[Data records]
★ ★ ★ ★ ★

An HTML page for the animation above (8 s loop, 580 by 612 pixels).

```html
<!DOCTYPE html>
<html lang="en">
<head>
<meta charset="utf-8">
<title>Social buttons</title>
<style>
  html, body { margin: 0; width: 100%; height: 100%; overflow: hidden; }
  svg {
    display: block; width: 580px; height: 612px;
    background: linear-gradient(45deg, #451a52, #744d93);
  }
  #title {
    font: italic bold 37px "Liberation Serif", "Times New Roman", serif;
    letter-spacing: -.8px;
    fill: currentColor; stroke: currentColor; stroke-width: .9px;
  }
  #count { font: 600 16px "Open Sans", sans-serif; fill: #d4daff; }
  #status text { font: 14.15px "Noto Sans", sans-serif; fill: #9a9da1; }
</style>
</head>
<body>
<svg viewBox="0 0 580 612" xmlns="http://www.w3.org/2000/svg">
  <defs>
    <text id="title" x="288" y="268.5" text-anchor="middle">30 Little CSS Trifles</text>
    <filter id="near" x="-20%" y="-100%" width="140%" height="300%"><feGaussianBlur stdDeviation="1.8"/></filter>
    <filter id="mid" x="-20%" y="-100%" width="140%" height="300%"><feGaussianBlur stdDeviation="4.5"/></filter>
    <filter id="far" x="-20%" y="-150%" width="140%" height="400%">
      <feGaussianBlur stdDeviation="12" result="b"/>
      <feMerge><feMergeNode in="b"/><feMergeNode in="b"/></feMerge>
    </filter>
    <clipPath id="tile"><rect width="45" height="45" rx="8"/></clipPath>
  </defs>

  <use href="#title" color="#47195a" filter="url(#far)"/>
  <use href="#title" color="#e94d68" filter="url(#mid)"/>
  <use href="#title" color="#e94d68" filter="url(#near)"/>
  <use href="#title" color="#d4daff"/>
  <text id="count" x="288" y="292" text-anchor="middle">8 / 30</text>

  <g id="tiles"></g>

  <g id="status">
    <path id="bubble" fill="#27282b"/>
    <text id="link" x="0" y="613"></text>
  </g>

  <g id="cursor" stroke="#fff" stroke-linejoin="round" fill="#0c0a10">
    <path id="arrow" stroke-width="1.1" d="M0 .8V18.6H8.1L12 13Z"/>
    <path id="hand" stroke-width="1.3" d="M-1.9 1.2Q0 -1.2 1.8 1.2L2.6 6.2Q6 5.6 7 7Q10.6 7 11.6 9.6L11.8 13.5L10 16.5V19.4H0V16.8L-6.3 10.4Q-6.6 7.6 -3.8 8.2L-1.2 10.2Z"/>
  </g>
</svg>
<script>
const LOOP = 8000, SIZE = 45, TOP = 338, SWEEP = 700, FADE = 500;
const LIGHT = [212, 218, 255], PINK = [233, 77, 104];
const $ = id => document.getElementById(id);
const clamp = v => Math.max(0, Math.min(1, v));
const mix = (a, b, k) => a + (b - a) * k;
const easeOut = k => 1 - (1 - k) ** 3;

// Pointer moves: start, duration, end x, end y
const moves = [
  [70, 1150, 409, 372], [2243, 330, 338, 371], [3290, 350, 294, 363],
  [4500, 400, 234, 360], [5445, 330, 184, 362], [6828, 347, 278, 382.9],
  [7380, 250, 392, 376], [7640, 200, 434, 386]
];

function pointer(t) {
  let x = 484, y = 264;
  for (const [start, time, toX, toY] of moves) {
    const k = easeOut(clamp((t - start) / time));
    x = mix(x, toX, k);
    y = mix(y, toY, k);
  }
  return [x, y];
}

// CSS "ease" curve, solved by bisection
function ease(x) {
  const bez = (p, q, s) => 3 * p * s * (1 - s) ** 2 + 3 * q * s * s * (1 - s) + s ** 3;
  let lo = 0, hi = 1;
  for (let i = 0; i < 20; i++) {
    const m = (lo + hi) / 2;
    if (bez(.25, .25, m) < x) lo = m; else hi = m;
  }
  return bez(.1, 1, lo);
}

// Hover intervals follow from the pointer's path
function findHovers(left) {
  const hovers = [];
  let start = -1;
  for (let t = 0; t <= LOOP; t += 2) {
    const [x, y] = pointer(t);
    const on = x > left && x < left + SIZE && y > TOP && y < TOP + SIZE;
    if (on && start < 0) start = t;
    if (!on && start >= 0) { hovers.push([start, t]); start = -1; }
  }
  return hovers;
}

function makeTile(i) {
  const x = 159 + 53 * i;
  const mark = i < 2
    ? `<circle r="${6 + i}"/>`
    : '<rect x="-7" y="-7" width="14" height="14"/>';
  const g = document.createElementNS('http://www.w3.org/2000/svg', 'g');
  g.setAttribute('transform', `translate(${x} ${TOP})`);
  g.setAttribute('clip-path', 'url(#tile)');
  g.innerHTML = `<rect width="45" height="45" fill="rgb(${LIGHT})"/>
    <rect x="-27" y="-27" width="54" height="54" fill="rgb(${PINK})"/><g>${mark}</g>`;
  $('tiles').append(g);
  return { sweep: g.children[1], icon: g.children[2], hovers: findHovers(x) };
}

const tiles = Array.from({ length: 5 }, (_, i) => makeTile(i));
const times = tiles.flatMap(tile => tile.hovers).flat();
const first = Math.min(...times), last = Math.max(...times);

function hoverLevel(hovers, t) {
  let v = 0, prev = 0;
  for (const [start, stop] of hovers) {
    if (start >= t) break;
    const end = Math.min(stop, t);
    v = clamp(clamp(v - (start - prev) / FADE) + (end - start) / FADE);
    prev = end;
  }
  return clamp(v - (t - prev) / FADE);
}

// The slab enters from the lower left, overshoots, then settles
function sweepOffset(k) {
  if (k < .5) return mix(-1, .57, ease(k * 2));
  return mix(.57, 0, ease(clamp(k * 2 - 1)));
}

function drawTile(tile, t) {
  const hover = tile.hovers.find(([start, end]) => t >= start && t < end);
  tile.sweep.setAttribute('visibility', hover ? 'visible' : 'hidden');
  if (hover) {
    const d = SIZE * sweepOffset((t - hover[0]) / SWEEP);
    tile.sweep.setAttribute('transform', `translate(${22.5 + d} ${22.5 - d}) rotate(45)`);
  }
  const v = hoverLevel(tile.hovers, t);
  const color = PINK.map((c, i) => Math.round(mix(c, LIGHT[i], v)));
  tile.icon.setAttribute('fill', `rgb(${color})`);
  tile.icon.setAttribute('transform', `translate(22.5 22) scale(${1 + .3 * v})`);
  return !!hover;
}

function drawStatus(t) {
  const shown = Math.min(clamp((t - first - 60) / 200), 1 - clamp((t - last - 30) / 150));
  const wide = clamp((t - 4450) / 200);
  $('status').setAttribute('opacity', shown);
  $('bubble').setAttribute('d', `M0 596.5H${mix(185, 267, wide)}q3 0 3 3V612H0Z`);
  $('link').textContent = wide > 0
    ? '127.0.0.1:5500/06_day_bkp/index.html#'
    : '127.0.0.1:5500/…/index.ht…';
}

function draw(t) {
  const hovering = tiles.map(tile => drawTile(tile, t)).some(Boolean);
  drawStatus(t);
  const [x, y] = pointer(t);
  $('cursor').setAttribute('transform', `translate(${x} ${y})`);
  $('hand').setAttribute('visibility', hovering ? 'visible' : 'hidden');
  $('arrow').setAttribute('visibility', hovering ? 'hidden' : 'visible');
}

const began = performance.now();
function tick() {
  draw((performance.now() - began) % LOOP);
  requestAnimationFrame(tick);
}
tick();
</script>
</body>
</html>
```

★ ★ ★ ★ ★

Scan the preceding records for lines with the word "body". Say how many there are and nothing else.

* SOLUTION TO THIS PROBLEM
3